The secret to the success of The Hypocrites’ run at Olney Theatre Center—the special sauce, if you will—is that the troupe performs in the middle of the audience. Promenade seating allows audience members to literally sit on the set, fading into the action, moving when the performers silently ask them to with a tap or a pointing finger, and causing tiny explosions of hilarity with an ad libbing actor.
Not everyone needs to participate; there are traditional seats in the black box for more reticent theatergoers. Still, to get to the talented actors performing the beautiful music, embodying the quirky characters, and breathing fresh, funny life into these ancient Victorian scripts, audience members need to go all in. There’s an infectious joy that allows the troupe to encourage engagement even from the stodgiest seats, so that every member of the audience becomes part of the play.
Graney said promenade “creates a micro-society in the theater.
“People bump up against each other,” he explained. “They share smiles and private jokes.
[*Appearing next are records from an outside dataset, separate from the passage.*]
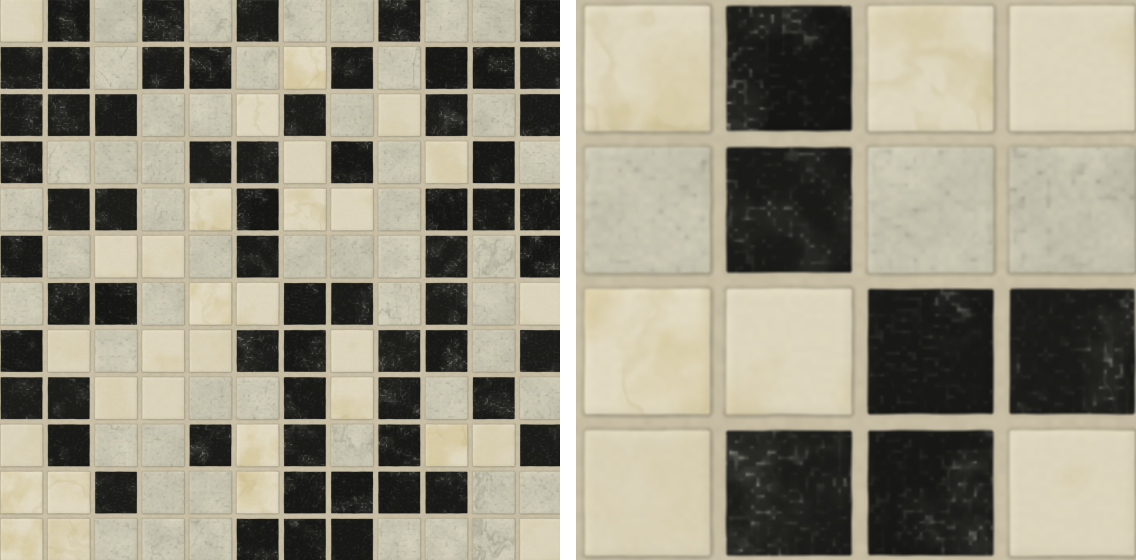
Left: the whole. Right: its middle third, enlarged.
Give the GLSL for this texture, as a Shadertoy shader.

```glsl
// Square stone mosaic: black, grey and cream tiles set in tan grout.
// A hash per cell picks the stone; layered value noise adds clouds, veins
// and grain, and the distance to the tile edge shapes bevel and joint.

#define REPEATS vec2(11.86, 11.87)   // tiles across and down
#define OFFSET vec2(0.043, 0.07)     // part of the first tile cut off
#define HALF_TILE 0.442              // half tile width, in cells
#define SOFTNESS 0.016               // edge blur, in cells
#define BLACK_SHARE 0.39
#define CREAM_SHARE 0.24
#define SEED 3.7
#define BLACK vec3(0.085, 0.086, 0.077)
#define GREY vec3(0.785, 0.772, 0.695)
#define CREAM vec3(0.868, 0.838, 0.742)
#define GROUT vec3(0.780, 0.745, 0.645)
#define JOINT_SHADE vec3(0.650, 0.620, 0.530)

float hash(vec2 p) {
    return fract(sin(dot(p, vec2(127.1, 311.7))) * 43758.5453);
}

float noise(vec2 p) {
    vec2 i = floor(p), f = fract(p);
    f = f * f * (3.0 - 2.0 * f);
    return mix(mix(hash(i), hash(i + vec2(1, 0)), f.x),
               mix(hash(i + vec2(0, 1)), hash(i + vec2(1, 1)), f.x), f.y);
}

float fbm(vec2 p) {
    float sum = 0.0, amplitude = 0.53;
    for (int i = 0; i < 4; i++) {
        sum += amplitude * noise(p);
        p = mat2(1.6, 1.2, -1.2, 1.6) * p + 3.1;
        amplitude *= 0.5;
    }
    return sum;
}

// Thin wandering lines along the middle level of warped noise
float veins(vec2 p) {
    float n = fbm(p + 0.8 * fbm(p * 1.7 + 5.0));
    return 1.0 - smoothstep(0.0, 0.05, abs(n - 0.5));
}

vec3 blackStone(vec2 p, float tone) {
    float wisps = smoothstep(0.45, 0.8, fbm(p * 3.0));
    float flecks = pow(noise(p * 26.0), 5.0);
    float light = 0.025 * tone + 0.05 * wisps + flecks * (0.07 + 0.25 * wisps);
    light += 0.05 * veins(p * 1.4) * wisps;
    return BLACK + light * vec3(1.0, 1.0, 0.93);
}

vec3 greyStone(vec2 p, float tone) {
    float clouds = fbm(p * 2.5) - 0.5;
    float grain = noise(p * 24.0) - 0.5;
    float pits = pow(noise(p * 17.0 + 9.0), 6.0);
    float veined = smoothstep(0.35, 0.9, tone) * smoothstep(0.35, 0.65, noise(p * 1.5));
    float light = 0.09 * clouds + 0.035 * grain - 0.09 * pits;
    light += 0.03 * (tone - 0.5) - 0.09 * veined * veins(p * vec2(1.8, 1.1));
    return GREY + light * vec3(1.0, 0.95, 0.92);
}

vec3 creamStone(vec2 p, float tone) {
    float clouds = smoothstep(0.4, 0.75, fbm(p * 1.8));
    float grain = noise(p * 22.0) - 0.5;
    vec3 stain = vec3(0.03, 0.045, 0.09) * clouds * (0.3 + tone);
    stain += vec3(0.025, 0.03, 0.05) * veins(p) * step(0.5, tone);
    return CREAM - stain + 0.012 * grain + 0.025 * (tone - 0.5);
}

void mainImage(out vec4 fragColor, in vec2 fragCoord) {
    vec2 grid = fragCoord / iResolution.xy * REPEATS + OFFSET;
    vec2 cell = floor(grid), local = fract(grid) - 0.5;
    float blur = max(SOFTNESS, 0.75 * REPEATS.y / iResolution.y);

    // Stone kind, tone and grain offset of this cell
    float kind = hash(cell + SEED);
    float tone = hash(cell + SEED + 31.3);
    vec2 stonePos = local + 40.0 * vec2(tone, hash(cell + SEED + 57.9));
    bool isBlack = kind < BLACK_SHARE;
    vec3 stone = greyStone(stonePos, tone);
    if (isBlack) stone = blackStone(stonePos, tone);
    else if (kind < BLACK_SHARE + CREAM_SHARE) stone = creamStone(stonePos, tone);

    // Square tile with a slightly irregular cut and barely rounded corners
    vec2 wobble = vec2(noise(grid.yx * 7.0), noise(grid * 7.0 + 20.0)) - 0.5;
    vec2 q = abs(local + 0.008 * wobble) - HALF_TILE + 0.02;
    float edge = length(max(q, 0.0)) + min(max(q.x, q.y), 0.0) - 0.02;

    // Bevel lit from the upper left
    vec2 side = sign(local) * smoothstep(0.36, 0.45, abs(local));
    float bevel = clamp(side.y - side.x, -1.0, 1.0);
    stone += (isBlack ? 0.008 : 0.022) * bevel;

    // Joint: shaded beside light stone, paler in the middle
    float shade = 1.0 - smoothstep(0.0, 0.045, edge);
    shade *= isBlack ? 0.15 : 0.75 - 0.25 * bevel;
    vec3 joint = mix(GROUT, JOINT_SHADE, shade);
    joint += 0.03 * (noise(grid * 18.0) - 0.5) + 0.03 * (fbm(grid * 0.8) - 0.5);

    vec3 color = mix(stone, joint, smoothstep(-blur, blur, edge));
    fragColor = vec4(clamp(color, 0.0, 1.0), 1.0);
}
```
They help children off of platforms.
“The goal is that everyone becomes active, generous members of society for the time they’re in the theater.”
Not for 12 hours—this isn’t “All Our Tragic,” after all—but for as long as they like. Theatergoers are invited to arrive early to the show so they can sing, dance and bat around a beach ball as they get to know the performers and each other. It’s exactly the social construct Graney is looking for—and it’s something that has audiences talking, if sold-out shows are anything to go by.
“It’s always fun to watch the audience come in,” said Muñoz-Pandya. “Some are excited. Some are like, ‘What have I walked into?’
“But everyone’s been sweet and funny. Even the Gilbert & Sullivan purists.”
The Hypocrites’ productions of “The Mikado” and “The Pirates of Penzance” run in rotation through Aug. 21 at Olney Theatre Center for the Arts, 2001 Olney-Sandy Spring Road, Olney. Tickets range from $25 to $65. Call 301-924-3400 or visit www.olneytheatre.org.